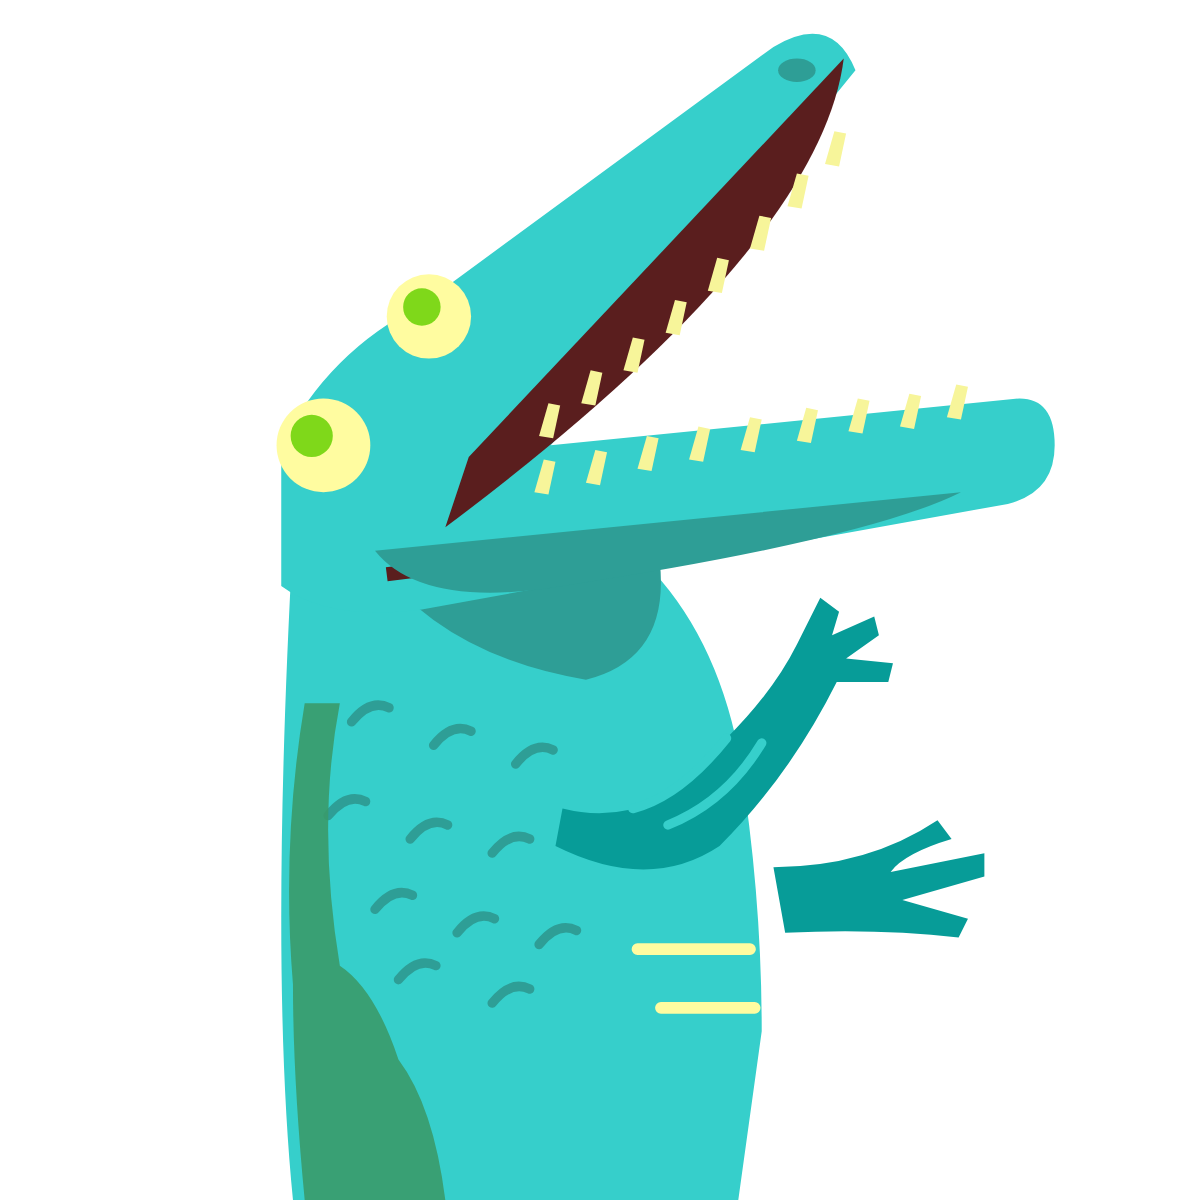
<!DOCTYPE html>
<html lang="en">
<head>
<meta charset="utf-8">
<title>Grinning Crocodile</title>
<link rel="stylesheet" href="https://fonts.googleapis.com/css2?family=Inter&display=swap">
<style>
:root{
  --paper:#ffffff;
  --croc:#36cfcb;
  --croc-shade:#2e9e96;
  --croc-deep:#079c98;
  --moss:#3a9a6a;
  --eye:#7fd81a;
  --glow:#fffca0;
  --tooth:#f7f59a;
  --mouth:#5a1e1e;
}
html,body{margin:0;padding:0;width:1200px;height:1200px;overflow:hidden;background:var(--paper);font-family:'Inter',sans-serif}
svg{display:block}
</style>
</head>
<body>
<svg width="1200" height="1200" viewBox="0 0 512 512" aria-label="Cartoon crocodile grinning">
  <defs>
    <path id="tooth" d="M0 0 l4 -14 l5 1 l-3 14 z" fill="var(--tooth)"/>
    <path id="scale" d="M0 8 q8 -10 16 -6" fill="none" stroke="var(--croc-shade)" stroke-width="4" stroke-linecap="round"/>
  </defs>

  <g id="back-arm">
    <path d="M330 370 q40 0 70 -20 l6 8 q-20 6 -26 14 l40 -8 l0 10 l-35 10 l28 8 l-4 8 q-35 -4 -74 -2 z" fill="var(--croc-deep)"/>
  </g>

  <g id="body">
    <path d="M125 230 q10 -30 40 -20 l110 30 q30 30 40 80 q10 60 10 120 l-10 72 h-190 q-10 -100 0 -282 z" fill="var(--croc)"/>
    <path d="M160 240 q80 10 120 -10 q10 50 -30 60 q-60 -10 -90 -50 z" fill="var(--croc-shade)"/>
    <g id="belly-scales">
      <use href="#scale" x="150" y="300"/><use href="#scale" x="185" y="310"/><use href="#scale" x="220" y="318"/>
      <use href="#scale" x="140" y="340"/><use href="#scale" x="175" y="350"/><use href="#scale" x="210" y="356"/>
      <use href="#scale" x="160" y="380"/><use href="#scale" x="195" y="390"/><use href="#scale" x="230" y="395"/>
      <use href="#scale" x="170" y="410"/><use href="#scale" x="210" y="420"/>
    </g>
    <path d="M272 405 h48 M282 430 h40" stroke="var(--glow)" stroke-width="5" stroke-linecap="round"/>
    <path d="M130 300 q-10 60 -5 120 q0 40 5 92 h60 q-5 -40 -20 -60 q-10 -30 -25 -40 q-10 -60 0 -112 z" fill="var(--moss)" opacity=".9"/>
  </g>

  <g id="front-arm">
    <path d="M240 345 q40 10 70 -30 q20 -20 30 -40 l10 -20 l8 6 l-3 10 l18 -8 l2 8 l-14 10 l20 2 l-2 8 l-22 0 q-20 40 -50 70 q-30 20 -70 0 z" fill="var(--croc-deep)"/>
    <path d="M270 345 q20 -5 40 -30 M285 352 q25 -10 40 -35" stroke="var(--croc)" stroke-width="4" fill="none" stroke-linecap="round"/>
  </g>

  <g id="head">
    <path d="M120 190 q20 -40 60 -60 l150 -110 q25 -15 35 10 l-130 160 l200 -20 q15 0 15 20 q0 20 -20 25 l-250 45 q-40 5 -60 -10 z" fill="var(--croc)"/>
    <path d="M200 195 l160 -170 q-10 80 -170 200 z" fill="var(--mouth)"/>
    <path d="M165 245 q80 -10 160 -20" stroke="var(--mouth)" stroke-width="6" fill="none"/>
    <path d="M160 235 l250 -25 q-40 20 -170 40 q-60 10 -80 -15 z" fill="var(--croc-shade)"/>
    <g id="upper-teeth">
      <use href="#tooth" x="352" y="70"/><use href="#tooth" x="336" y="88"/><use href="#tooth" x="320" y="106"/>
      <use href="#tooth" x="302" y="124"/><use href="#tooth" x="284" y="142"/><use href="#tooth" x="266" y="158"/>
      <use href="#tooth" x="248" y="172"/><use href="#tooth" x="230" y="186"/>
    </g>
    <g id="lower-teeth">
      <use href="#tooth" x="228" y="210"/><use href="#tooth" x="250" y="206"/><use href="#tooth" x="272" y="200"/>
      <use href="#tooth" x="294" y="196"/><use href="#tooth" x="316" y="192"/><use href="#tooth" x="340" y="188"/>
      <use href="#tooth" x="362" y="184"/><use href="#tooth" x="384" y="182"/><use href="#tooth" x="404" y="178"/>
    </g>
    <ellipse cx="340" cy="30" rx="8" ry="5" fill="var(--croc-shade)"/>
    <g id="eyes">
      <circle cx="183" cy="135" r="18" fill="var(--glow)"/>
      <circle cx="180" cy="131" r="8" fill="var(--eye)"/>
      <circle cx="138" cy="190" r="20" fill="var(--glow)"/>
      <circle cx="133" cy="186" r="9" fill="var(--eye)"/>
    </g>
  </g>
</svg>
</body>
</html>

============================================================

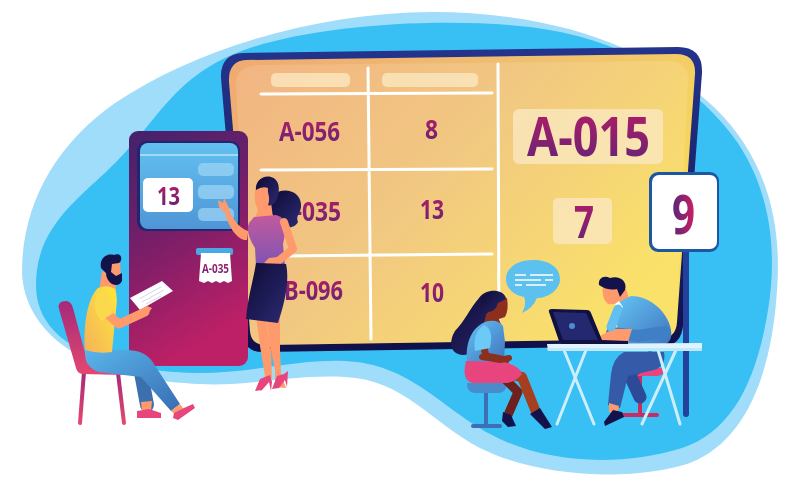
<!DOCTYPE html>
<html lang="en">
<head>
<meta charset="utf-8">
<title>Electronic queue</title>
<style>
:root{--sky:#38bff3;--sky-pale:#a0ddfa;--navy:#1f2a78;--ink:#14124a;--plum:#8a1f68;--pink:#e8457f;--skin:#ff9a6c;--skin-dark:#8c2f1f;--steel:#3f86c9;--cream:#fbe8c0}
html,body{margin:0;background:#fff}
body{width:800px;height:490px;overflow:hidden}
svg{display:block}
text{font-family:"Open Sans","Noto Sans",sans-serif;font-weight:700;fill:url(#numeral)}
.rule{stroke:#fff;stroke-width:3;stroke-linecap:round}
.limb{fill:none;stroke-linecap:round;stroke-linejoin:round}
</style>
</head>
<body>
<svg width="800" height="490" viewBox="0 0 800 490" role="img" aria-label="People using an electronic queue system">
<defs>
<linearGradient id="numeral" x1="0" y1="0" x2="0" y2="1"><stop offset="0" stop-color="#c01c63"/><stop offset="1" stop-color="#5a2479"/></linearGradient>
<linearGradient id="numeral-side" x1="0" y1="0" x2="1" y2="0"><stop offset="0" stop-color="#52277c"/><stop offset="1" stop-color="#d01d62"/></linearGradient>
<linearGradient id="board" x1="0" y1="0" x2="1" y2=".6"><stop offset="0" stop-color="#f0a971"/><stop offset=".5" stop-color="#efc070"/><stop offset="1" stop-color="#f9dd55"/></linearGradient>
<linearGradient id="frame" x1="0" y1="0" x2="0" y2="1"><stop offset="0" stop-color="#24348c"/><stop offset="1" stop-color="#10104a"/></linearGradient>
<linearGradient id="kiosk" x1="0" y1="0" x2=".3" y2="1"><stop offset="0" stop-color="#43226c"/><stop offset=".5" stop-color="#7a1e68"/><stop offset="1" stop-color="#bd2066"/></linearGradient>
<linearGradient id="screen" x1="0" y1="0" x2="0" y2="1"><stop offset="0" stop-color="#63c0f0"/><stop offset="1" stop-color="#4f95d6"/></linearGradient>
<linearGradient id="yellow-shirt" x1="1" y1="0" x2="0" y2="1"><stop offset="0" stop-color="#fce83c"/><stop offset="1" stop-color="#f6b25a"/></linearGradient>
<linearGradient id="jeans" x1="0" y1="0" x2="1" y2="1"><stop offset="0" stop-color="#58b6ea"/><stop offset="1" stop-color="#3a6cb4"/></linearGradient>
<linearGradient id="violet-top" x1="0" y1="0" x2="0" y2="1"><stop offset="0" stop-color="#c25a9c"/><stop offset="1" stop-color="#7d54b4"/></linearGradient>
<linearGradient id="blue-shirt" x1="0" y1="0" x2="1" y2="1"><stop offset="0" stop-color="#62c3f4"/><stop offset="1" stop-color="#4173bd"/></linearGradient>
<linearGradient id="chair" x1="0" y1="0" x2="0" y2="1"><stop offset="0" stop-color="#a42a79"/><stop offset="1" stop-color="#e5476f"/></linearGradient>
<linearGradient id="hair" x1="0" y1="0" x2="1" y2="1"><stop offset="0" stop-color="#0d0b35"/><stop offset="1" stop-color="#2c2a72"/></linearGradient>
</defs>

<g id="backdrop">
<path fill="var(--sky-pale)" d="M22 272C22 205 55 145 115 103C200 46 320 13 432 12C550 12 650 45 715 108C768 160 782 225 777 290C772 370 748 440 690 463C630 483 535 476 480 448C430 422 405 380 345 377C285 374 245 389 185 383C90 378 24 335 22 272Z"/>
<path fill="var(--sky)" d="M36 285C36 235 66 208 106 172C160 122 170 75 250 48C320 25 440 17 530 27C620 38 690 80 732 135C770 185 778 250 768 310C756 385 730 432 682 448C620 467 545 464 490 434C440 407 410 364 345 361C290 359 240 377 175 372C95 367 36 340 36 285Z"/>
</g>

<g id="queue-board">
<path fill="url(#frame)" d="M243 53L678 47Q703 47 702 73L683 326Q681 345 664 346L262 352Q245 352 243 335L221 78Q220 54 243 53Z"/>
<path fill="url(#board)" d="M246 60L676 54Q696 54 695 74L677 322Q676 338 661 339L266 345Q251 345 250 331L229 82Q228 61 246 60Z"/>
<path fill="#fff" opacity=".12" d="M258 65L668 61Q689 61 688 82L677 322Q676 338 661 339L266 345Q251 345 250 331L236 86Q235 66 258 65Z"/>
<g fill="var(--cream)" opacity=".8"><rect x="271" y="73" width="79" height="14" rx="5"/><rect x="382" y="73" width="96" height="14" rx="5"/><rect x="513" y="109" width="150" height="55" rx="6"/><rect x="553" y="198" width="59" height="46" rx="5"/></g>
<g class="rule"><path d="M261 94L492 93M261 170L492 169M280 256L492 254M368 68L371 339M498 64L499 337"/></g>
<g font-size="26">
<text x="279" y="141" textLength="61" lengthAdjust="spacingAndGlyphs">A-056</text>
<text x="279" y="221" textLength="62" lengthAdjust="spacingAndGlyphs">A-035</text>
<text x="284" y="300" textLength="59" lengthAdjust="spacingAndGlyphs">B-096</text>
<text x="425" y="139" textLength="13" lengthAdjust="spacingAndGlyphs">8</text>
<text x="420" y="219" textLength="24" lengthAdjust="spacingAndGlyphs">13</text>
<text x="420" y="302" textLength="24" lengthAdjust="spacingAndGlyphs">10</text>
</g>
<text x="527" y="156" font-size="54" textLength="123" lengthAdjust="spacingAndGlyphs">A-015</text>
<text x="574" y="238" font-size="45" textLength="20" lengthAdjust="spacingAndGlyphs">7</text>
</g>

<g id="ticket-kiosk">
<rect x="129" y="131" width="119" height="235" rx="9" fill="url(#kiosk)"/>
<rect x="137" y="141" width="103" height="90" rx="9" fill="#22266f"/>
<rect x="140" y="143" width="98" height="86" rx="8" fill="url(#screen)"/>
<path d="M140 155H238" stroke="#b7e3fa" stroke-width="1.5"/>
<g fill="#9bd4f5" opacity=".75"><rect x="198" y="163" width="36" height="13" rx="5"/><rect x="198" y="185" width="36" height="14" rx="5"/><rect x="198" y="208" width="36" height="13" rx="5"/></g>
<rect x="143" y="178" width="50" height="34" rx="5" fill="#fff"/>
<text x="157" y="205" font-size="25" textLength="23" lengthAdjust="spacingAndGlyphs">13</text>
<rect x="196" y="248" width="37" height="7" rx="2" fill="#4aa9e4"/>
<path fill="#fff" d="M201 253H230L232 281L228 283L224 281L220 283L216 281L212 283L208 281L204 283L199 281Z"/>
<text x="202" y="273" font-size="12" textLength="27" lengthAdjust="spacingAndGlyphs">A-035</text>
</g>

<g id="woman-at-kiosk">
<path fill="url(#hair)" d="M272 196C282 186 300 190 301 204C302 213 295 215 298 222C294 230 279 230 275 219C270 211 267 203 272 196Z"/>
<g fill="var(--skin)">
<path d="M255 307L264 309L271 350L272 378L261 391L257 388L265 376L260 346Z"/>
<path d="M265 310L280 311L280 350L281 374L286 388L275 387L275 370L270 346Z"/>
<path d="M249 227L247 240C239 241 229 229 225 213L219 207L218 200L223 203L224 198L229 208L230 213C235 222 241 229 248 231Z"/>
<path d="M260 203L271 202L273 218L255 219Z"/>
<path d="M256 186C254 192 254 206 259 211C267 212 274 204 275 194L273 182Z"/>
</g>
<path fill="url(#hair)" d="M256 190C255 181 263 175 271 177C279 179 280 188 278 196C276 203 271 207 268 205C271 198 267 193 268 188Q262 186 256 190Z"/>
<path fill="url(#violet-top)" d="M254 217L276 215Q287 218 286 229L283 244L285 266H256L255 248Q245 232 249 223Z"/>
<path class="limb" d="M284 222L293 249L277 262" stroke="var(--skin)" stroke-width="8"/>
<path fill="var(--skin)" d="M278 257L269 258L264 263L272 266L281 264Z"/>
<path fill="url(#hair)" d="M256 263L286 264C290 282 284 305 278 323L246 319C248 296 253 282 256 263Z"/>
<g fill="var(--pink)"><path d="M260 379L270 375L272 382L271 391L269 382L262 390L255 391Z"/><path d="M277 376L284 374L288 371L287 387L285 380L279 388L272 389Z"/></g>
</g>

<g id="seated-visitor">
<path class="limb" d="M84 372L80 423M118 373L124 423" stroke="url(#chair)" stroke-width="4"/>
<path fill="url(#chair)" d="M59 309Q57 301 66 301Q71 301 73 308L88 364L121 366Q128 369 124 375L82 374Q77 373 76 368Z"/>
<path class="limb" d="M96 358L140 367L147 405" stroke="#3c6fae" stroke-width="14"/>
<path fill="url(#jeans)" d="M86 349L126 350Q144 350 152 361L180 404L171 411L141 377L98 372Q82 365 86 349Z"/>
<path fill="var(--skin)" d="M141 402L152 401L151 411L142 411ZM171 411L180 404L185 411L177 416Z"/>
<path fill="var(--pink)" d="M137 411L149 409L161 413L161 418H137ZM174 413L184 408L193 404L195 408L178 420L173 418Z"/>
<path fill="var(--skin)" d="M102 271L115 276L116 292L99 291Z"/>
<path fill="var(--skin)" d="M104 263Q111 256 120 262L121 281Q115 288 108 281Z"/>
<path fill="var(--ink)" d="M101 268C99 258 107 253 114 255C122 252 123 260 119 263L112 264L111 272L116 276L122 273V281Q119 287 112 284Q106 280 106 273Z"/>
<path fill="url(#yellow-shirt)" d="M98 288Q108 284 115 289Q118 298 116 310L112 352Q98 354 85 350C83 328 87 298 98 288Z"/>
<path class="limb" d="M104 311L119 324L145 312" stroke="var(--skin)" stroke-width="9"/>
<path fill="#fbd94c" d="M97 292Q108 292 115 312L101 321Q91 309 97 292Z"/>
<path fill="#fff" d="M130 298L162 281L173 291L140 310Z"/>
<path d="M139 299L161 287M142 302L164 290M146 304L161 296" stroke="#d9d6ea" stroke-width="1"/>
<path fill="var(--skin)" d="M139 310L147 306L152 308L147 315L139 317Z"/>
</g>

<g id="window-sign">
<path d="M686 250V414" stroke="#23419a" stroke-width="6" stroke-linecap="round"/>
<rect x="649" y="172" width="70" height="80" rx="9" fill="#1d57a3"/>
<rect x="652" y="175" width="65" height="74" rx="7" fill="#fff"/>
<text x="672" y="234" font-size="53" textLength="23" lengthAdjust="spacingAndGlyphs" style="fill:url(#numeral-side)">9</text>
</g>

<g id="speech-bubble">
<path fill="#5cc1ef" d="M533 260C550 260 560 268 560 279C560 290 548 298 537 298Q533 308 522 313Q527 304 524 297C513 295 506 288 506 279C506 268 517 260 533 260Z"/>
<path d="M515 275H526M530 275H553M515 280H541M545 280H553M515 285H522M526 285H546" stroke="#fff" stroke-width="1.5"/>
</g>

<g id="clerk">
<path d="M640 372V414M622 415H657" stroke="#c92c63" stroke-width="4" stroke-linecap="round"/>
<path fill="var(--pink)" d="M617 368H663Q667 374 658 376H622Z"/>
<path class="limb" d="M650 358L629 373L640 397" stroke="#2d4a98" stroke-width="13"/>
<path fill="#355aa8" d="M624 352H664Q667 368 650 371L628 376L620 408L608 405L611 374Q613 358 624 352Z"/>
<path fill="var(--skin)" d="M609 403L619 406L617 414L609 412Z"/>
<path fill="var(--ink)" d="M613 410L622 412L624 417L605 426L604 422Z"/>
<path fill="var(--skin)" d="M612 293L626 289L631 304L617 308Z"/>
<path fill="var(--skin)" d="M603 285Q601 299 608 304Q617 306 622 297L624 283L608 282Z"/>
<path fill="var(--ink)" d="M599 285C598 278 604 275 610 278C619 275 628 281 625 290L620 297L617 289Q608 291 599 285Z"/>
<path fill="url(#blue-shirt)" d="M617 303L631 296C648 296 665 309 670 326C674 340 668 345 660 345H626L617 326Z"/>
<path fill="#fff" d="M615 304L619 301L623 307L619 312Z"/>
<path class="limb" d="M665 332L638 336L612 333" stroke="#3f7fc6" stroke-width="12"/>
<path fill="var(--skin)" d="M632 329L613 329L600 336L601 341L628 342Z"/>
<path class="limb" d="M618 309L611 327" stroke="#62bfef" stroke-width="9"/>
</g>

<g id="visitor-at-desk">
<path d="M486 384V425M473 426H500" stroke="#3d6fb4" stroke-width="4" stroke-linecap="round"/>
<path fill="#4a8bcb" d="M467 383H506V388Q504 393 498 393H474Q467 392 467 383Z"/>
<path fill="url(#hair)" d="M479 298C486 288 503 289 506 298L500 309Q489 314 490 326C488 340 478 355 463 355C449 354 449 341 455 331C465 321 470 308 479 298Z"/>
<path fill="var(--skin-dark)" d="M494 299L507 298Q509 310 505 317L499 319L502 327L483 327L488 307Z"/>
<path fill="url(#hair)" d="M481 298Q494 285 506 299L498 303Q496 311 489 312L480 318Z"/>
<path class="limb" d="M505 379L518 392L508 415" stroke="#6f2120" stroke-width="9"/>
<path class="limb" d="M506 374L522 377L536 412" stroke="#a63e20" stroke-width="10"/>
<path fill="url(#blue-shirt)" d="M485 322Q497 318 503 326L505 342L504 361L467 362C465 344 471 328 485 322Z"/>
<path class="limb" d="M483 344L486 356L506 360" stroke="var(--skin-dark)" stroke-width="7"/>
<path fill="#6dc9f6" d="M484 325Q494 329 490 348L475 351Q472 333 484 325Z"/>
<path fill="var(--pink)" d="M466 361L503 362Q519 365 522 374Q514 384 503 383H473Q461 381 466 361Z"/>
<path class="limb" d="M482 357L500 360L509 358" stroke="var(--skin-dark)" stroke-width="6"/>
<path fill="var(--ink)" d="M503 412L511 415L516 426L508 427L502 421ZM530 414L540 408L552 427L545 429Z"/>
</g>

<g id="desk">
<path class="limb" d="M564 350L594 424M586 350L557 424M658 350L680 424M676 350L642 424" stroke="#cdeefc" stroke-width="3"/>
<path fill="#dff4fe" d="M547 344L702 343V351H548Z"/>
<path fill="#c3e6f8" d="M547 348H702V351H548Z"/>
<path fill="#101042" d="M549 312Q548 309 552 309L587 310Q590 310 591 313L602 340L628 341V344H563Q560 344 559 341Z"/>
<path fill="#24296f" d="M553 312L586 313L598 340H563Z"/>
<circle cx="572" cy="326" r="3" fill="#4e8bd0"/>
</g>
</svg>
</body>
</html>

============================================================

* **ACTIVITY**:
Copy out each line in the listing that has the word "body".

* **RESPONSE TO THE TASK**:
html,body{margin:0;padding:0;width:1200px;height:1200px;overflow:hidden;background:var(--paper);font-family:'Inter',sans-serif}
<body>
  <g id="body">
</body>
html,body{margin:0;background:#fff}
body{width:800px;height:490px;overflow:hidden}
<body>
</body>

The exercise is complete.